- The end of a polyamorous relationship. Polyamorous relationships end for a number of reasons. Most often they end for the same reasons that monogamous relationships end (Ramey, 1975; Rubin and Adams, 1986) - inconsistency or conflict of needs, fading feelings, disappointment. But partners in polyamorous relationships often need extra support, as they may experience feelings of shame and disgrace, experiences of not being able to work with the form of relationship that they have put so much effort into. Weitzman (2006) points out that often polyamorous people, by standing out in a monogamous environment, attract more attention to themselves, and their personal failure can be used as evidence that polyamory in general is not viable. That being said, when monogamous relationships end, they are generally not interpreted in this way (that monogamy is not a viable lifestyle). The therapist can help the client see this double standard, find the strength and confidence to defend themselves against possible attacks. In this case, the possibility of changing lifestyles can be subjects of discussion in psychotherapy. nine0250
- Public morality about monogamy and shame. At the beginning of this article, the issue of social loyalty and the possibility of accepting that monogamy is not the only form of relationship were discussed in detail. Inflexibility and condemnation from the outside, both by society as a whole and by specific acquaintances, contribute to the formation of a sense of fear of rejection, shame and guilt. The development of will, social courage, and the ability to make independent decisions are important tasks in psychotherapeutic work with polyamorous clients. nine0250

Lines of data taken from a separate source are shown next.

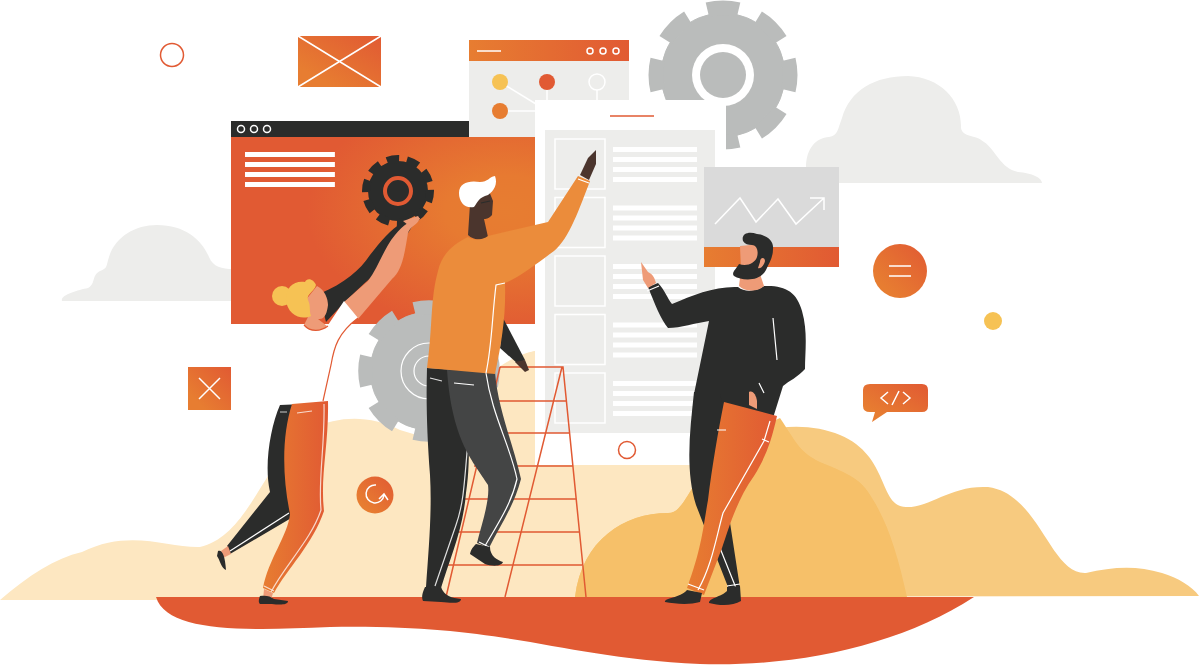
<!DOCTYPE html>
<html lang="en">
<head>
<meta charset="utf-8">
<title>Team building an app interface</title>
<style>
:root{--red:#e15a33;--orange:#e77d31;--amber:#eb8c3b;--yellow:#f6c254;--ink:#2b2c2b;--ink-soft:#444545;--grey:#babcbb;--mist:#ededeb;--panel:#dadada;--skin:#ee9b77;--skin-dark:#4b352d;--sand-light:#fde7c1;--sand:#f7ca7f;--sand-deep:#f6c069;--white:#fff}
html,body{margin:0;height:100%;overflow:hidden;background:var(--white)}
svg{display:block;width:1200px;height:665px}
.warm{fill:url(#warm)}.red{fill:var(--red)}.amber{fill:var(--amber)}.yellow{fill:var(--yellow)}
.ink{fill:var(--ink)}.ink-soft{fill:var(--ink-soft)}.grey{fill:var(--grey)}.mist{fill:var(--mist)}
.panel{fill:var(--panel)}.skin{fill:var(--skin)}.skin-dark{fill:var(--skin-dark)}.white{fill:var(--white)}
.line{fill:none;stroke:var(--white);stroke-width:1.5}
.seam{fill:none;stroke:var(--white);stroke-width:1.2}
.red-line{fill:none;stroke:var(--red);stroke-width:1.5}
.teeth{fill:none;stroke-width:15;stroke-dasharray:27 18}
</style>
</head>
<body>
<svg viewBox="0 0 1200 665" role="img" aria-label="Three people assembling an app interface from windows, gears and a phone screen">
<defs>
  <linearGradient id="warm" x1="0" y1="1" x2="1" y2="0"><stop offset=".2" stop-color="#e77d31"/><stop offset="1" stop-color="#e15a33"/></linearGradient>
  <linearGradient id="warm-flat"><stop stop-color="#e77d31"/><stop offset="1" stop-color="#e15a33"/></linearGradient>
  <radialGradient id="window-glow" cx=".9" cy=".4" r=".65"><stop stop-color="#e77d31"/><stop offset=".3" stop-color="#e77a31"/><stop offset="1" stop-color="#e15a33"/></radialGradient>
  <g id="gear-body">
    <circle r="62"/>
    <circle class="teeth" r="67" pathLength="360" stroke-dashoffset="13.5"/>
  </g>
  <g id="text-rows">
    <rect width="84" height="5"/><rect y="10" width="84" height="5"/><rect y="20" width="84" height="5"/><rect y="30" width="84" height="5"/>
  </g>
  <g id="list-item">
    <rect class="line" x="555" y="139" width="50" height="50"/>
    <use href="#text-rows" class="white" x="613" y="147"/>
  </g>
</defs>

<g id="clouds" class="mist">
  <path d="M62 301C60 295 78 290 88 288C96 284 91 276 100 271C108 268 106 266 109 257C115 237 135 225 157 225C185 225 202 240 209 257C213 267 222 269 233 269V301Z"/>
  <path d="M806 168C806 148 816 138 829 137C838 136 838 128 842 118C850 90 875 76 908 76C940 77 962 100 961 128C963 138 975 134 984 142C996 150 1000 168 1018 172C1032 173 1042 178 1042 183H806Z"/>
</g>

<g id="sand-light" fill="var(--sand-light)">
  <path d="M0 600C28 576 55 558 82 552C130 528 168 548 200 547C240 538 258 485 284 453C305 422 355 407 400 430L440 442C460 395 500 357 535 351V465H700V600Z"/>
</g>

<g id="large-gear" transform="translate(723 75)">
  <use href="#gear-body" fill="var(--grey)" stroke="var(--grey)"/>
  <circle class="white" r="31"/><circle class="grey" r="23"/>
</g>

<g id="diagram-window">
  <rect class="mist" x="469" y="40" width="160" height="100"/>
  <rect x="469" y="40" width="160" height="21" fill="url(#warm-flat)"/>
  <path class="line" d="M477 51H501"/>
  <g class="line"><circle cx="590" cy="51" r="3"/><circle cx="603" cy="51" r="3"/><circle cx="616" cy="51" r="3"/><path d="M500 82L536 104M500 111H536M547 82V101M597 90V101"/><circle cx="597" cy="82" r="8"/></g>
  <circle class="yellow" cx="500" cy="82" r="8"/><circle class="red" cx="547" cy="82" r="8"/><circle cx="500" cy="111" r="8" fill="var(--orange)"/>
</g>

<g id="main-window">
  <rect x="231" y="137" width="304" height="187" fill="url(#window-glow)"/>
  <rect class="ink" x="231" y="121" width="238" height="16"/>
  <g class="line"><circle cx="241" cy="129" r="3.5"/><circle cx="254" cy="129" r="3.5"/><circle cx="267" cy="129" r="3.5"/></g>
  <use href="#text-rows" class="white" transform="translate(245 152) scale(1.07 1)"/>
  <g transform="translate(398 191)">
    <circle class="ink" r="30"/>
    <circle r="32" fill="none" stroke="var(--ink)" stroke-width="8" pathLength="360" stroke-dasharray="22 14" stroke-dashoffset="2"/>
    <circle class="red-line" r="13" style="stroke-width:4"/>
  </g>
</g>

<g id="lower-gear" transform="translate(429 371) rotate(180)">
  <use href="#gear-body" transform="scale(.95)" fill="var(--grey)" stroke="var(--grey)"/>
  <circle class="seam" r="28"/><circle class="seam" r="15"/>
</g>
<path d="M500 367C512 360 522 354 535 351V465H495Z" fill="var(--sand-light)"/>

<g id="phone">
  <rect class="white" x="535" y="100" width="191" height="365"/>
  <rect class="mist" x="545" y="130" width="170" height="303"/>
  <path class="red-line" d="M610 116H654"/>
  <circle class="red-line" cx="627" cy="450" r="8.5"/>
  <use href="#list-item"/><use href="#list-item" y="58.5"/><use href="#list-item" y="117"/><use href="#list-item" y="175.5"/><use href="#list-item" y="234"/>
</g>

<g id="chart-card">
  <rect class="panel" x="704" y="167" width="135" height="80"/>
  <rect x="704" y="247" width="135" height="20" fill="url(#warm-flat)"/>
  <path class="line" d="M715 224L740 198L756 222L778 199L796 224L824 198M810 198H824V210"/>
</g>

<g id="dunes">
  <path d="M575 597C582 540 624 513 668 513C684 513 687 488 714 460C750 424 803 420 840 435C890 456 878 506 906 507C930 508 950 485 988 487C1040 494 1050 575 1086 573C1112 567 1136 565 1162 573C1178 578 1192 586 1199 596Z" fill="var(--sand)"/>
  <path d="M575 597C582 540 624 513 668 513C684 513 687 488 714 460C740 434 755 430 780 418C798 445 800 452 820 462C850 474 862 480 872 498C888 523 898 556 907 597Z" fill="var(--sand-deep)"/>
</g>

<path id="ground" class="red" d="M156 597H974C900 645 800 667 700 664C555 657 510 624 330 627C240 631 167 632 156 597Z"/>

<g id="ladder" class="red-line">
  <path d="M500 367H563L586 597M562 367L505 597M500 367L446 597M489 401H566M480 433H569M474 466H573M463 499H576M456 532H579M448 565H582"/>
</g>

<g id="woman">
  <path class="ink" d="M319 294C345 283 360 270 370 255C381 241 390 230 403 222L416 221C404 238 394 256 388 263C366 281 346 300 326 322Z"/>
  <path class="skin" d="M344 302L368 281C379 266 384 248 395 235C403 225 412 219 420 218C418 225 410 226 408 233C405 250 403 270 392 279L358 319Z"/>
  <path class="skin" d="M403 221L418 216L420 219L408 225Z"/>
  <path class="skin" d="M305 301L317 286C325 290 328 299 328 305C327 313 325 320 318 319L327 326C320 333 306 330 304 325L308 317Z"/>
  <path class="white" d="M303 325C308 333 321 333 328 325L344 301L358 318C338 333 334 347 331 365C329 381 326 391 323 402L280 404C291 374 292 342 303 325Z"/>
  <path class="red-line" d="M304 325C311 333 321 331 328 326" style="stroke-width:1.2"/>
  <path class="red-line" d="M358 318C338 333 334 347 331 365L323 401" style="stroke-width:1.2"/>
  <circle class="yellow" cx="282" cy="296" r="10"/>
  <path class="yellow" d="M286 300C285 287 295 280 305 282C307 277 314 279 316 285C314 292 306 294 308 300C311 306 309 311 311 316C301 321 287 314 286 300Z"/>
  <path class="ink" d="M280 405L304 404L293 517L230 554L227 546L270 492C264 466 270 428 280 405Z"/>
  <path class="seam" d="M230 551L289 513"/>
  <path class="skin" d="M228 546L231 554L223 558L221 551Z"/>
  <path class="ink" d="M218 551C222 549 225 555 226 570C221 568 220 560 217 556Z"/>
  <path fill="url(#warm-flat)" d="M292 404L328 401C329 444 320 477 324 511C313 544 287 569 274 593L263 588C268 560 288 535 290 514C282 475 282 435 292 404Z"/>
  <path class="seam" d="M324 404C325 445 318 480 321 510C311 540 285 565 271 592M264 586L274 591M297 413L312 411M280 412H287" stroke-opacity=".75"/>
  <path class="skin" d="M264 589L273 593L271 600H263Z"/>
  <path class="ink" d="M260 596C266 595 270 596 274 599L288 601C288 605 280 605 272 604L260 604C258 602 259 599 260 596Z"/>
</g>

<g id="man-with-cap">
  <path class="ink" d="M503 318L525 360L518 364L500 348Z"/>
  <path class="skin-dark" d="M515 362L525 360L529 370L525 372Z"/>
  <path class="ink" d="M427 368L472 371C466 415 472 455 466 493C463 530 450 558 441 588L426 587C429 546 432 510 430 475C427 435 426 402 427 368Z"/>
  <path class="seam" d="M468 440C464 490 463 505 456 525L435 586M430 378L442 381" stroke-opacity=".85"/>
  <path class="ink-soft" d="M447 370L495 372C498 410 513 443 521 479C514 506 500 526 489 548L477 543C482 523 490 500 488 485C474 462 452 442 447 370Z"/>
  <path class="seam" d="M486 373C492 415 510 445 517 479C511 505 497 525 485 546M479 542L489 547M454 383L474 385"/>
  <path class="ink" d="M425 587L441 587C444 596 452 598 461 599C461 604 451 603 441 602L423 601C421 596 423 592 425 587Z"/>
  <path class="ink" d="M476 544L490 547C490 556 497 560 503 562C501 567 491 566 485 564L470 554C471 549 473 547 476 544Z"/>
  <path class="skin-dark" d="M470 204L489 191L493 201L492 215C489 219 485 219 484 219L488 237C482 241 473 240 468 235Z"/>
  <path class="skin-dark" d="M580 175L588 158L596 150L596 164L589 180Z"/>
  <path class="amber" d="M468 237C475 241 483 240 488 236L548 222L578 176L590 181C580 207 569 239 554 251C536 264 520 277 505 283C506 316 502 341 495 374L427 368C433 325 430 300 438 271C442 253 454 244 468 237Z"/>
  <path class="seam" d="M505 283L496 285C492 317 492 345 486 373M578 179L589 183"/>
  <path class="white" d="M459 193C459 183 469 180 480 182C488 182 489 177 495 176C498 184 494 191 488 195C479 197 477 203 474 207C465 209 459 202 459 193Z"/>
  <path class="seam" d="M481 203L490 201" style="stroke:var(--ink)"/>
</g>

<g id="bearded-man">
  <path class="ink" d="M694 392L727 393C720 430 720 470 727 503L740 588L728 587L696 505C685 470 690 430 694 392Z"/>
  <path class="seam" d="M720 548L736 588M727 586L740 584"/>
  <path class="ink" d="M727 587L740 586L741 601C733 606 720 606 709 603C709 598 721 597 727 591Z"/>
  <path class="ink" d="M648 287L658 283C665 290 667 298 672 304C693 295 715 286 738 287C745 293 757 291 764 286C785 285 797 292 802 311C808 332 805 351 805 369C798 377 789 381 783 386L773 418L722 402L720 394H694L709 321C695 323 681 328 668 328C661 320 654 302 648 287Z"/>
  <path class="seam" d="M773 318L777 360M759 383L764 393M647 291L659 286"/>
  <path class="skin" d="M641 262L648 272C653 274 655 279 656 283L648 288L643 280Z"/>
  <path class="skin" d="M740 246L761 244L764 260L760 274L764 286C758 292 745 292 739 286L741 270Z"/>
  <path class="ink" d="M743 241C741 234 748 231 757 234C767 235 774 241 773 249C773 258 769 263 766 270C760 282 742 281 734 276C731 273 736 269 739 264C747 267 755 263 757 257C759 250 756 245 752 245C748 245 745 244 743 241Z"/>
  <path class="skin" d="M760 262C760 257 765 257 765 261C764 266 760 269 758 268Z"/>
  <path fill="url(#warm-flat)" d="M724 402L777 416C771 443 765 458 754 476C736 501 728 531 722 548L704 595L687 588C702 547 703 528 708 500C712 467 718 432 724 402Z"/>
  <path class="seam" d="M770 421L764 441L723 513C716 538 712 565 698 590M762 439L769 442M717 430L726 430M688 584L704 590"/>
  <path class="skin" d="M749 392C753 390 756 395 757 401V409L749 405Z"/>
  <path class="ink" d="M687 590L702 593L700 602C690 605 675 604 665 602C664 598 680 598 687 590Z"/>
</g>

<g id="floating-icons">
  <circle class="red-line" cx="172" cy="55" r="11.5"/>
  <g><rect class="warm" x="298" y="36" width="83" height="51"/><path class="line" d="M298 36L381 87M381 36L298 87"/></g>
  <g><rect class="warm" x="188" y="367" width="43" height="43"/><path class="line" d="M199 378L220 399M220 378L199 399"/></g>
  <g><circle class="warm" cx="375" cy="495" r="18.5"/><path class="line" d="M376 485A9 9 0 1 0 384 495M379 499L384 494L388 500"/></g>
  <g><circle class="warm" cx="900" cy="271" r="27"/><path class="line" d="M889 266H911M889 276H911"/></g>
  <circle class="yellow" cx="993" cy="321" r="9"/>
  <g><path class="warm" d="M870 384H922Q928 384 928 390V406Q928 412 922 412H887L872 422L875 412H870Q863 412 863 406V390Q863 384 870 384Z"/><path class="line" d="M888 392L881 398L888 404M903 392L910 398L903 404M899 391L892 405"/></g>
</g>
</svg>
</body>
</html>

- Expressed internal conflict. Conflict with society, opposition to an imposed model, and the need for emotional inclusion in several relationships at once can provoke an internal conflict (which, in particular, can be described through the conflict between the id and the super-ego, the internal parent and child, the desired and the proper). Therefore, it is important for the therapist to be ready to work with deep inner conflict.
Revealing its advantages and carrying potential difficulties, the polyamorous lifestyle requires personal resources determined by characteristics. So K.T. Hatzler (cited in Moors, Matsick, Schechinger, 2017), who studied the qualities inherent in monogamous and polygamous people, determined that polyamorous people are usually characterized by sociability, extroversion, and physical attractiveness. In addition, based on the review of studies, it can be assumed that such qualities as the ability to negotiate, the ability to differentiate relationships, the willingness to resist public opinion, nonconformity, social courage, and emotional competence are of great importance for the implementation of polyamorous relationships. In his TED talk, Kel Walters talks about polyamory and emotional literacy as related phenomena. “It seems absurd to us if, with the advent of a new friend in life, we say “bye” to existing old friends or with the birth of a younger brother or sister we cut out our elders from our lives, but this does not apply to romantic relationships.” The idea of polyamory is reflected in the metaphor of a burning candle, from which you can light many other candles, while the fire will not decrease. Society agrees with this definition of love, but only as long as it is about platonic love. Are we ready to look at this issue with an open mind? Are we ready, as counselors and psychotherapists, to fully accept the otherness of the other? nine0003
Polyamory as a form of relationship.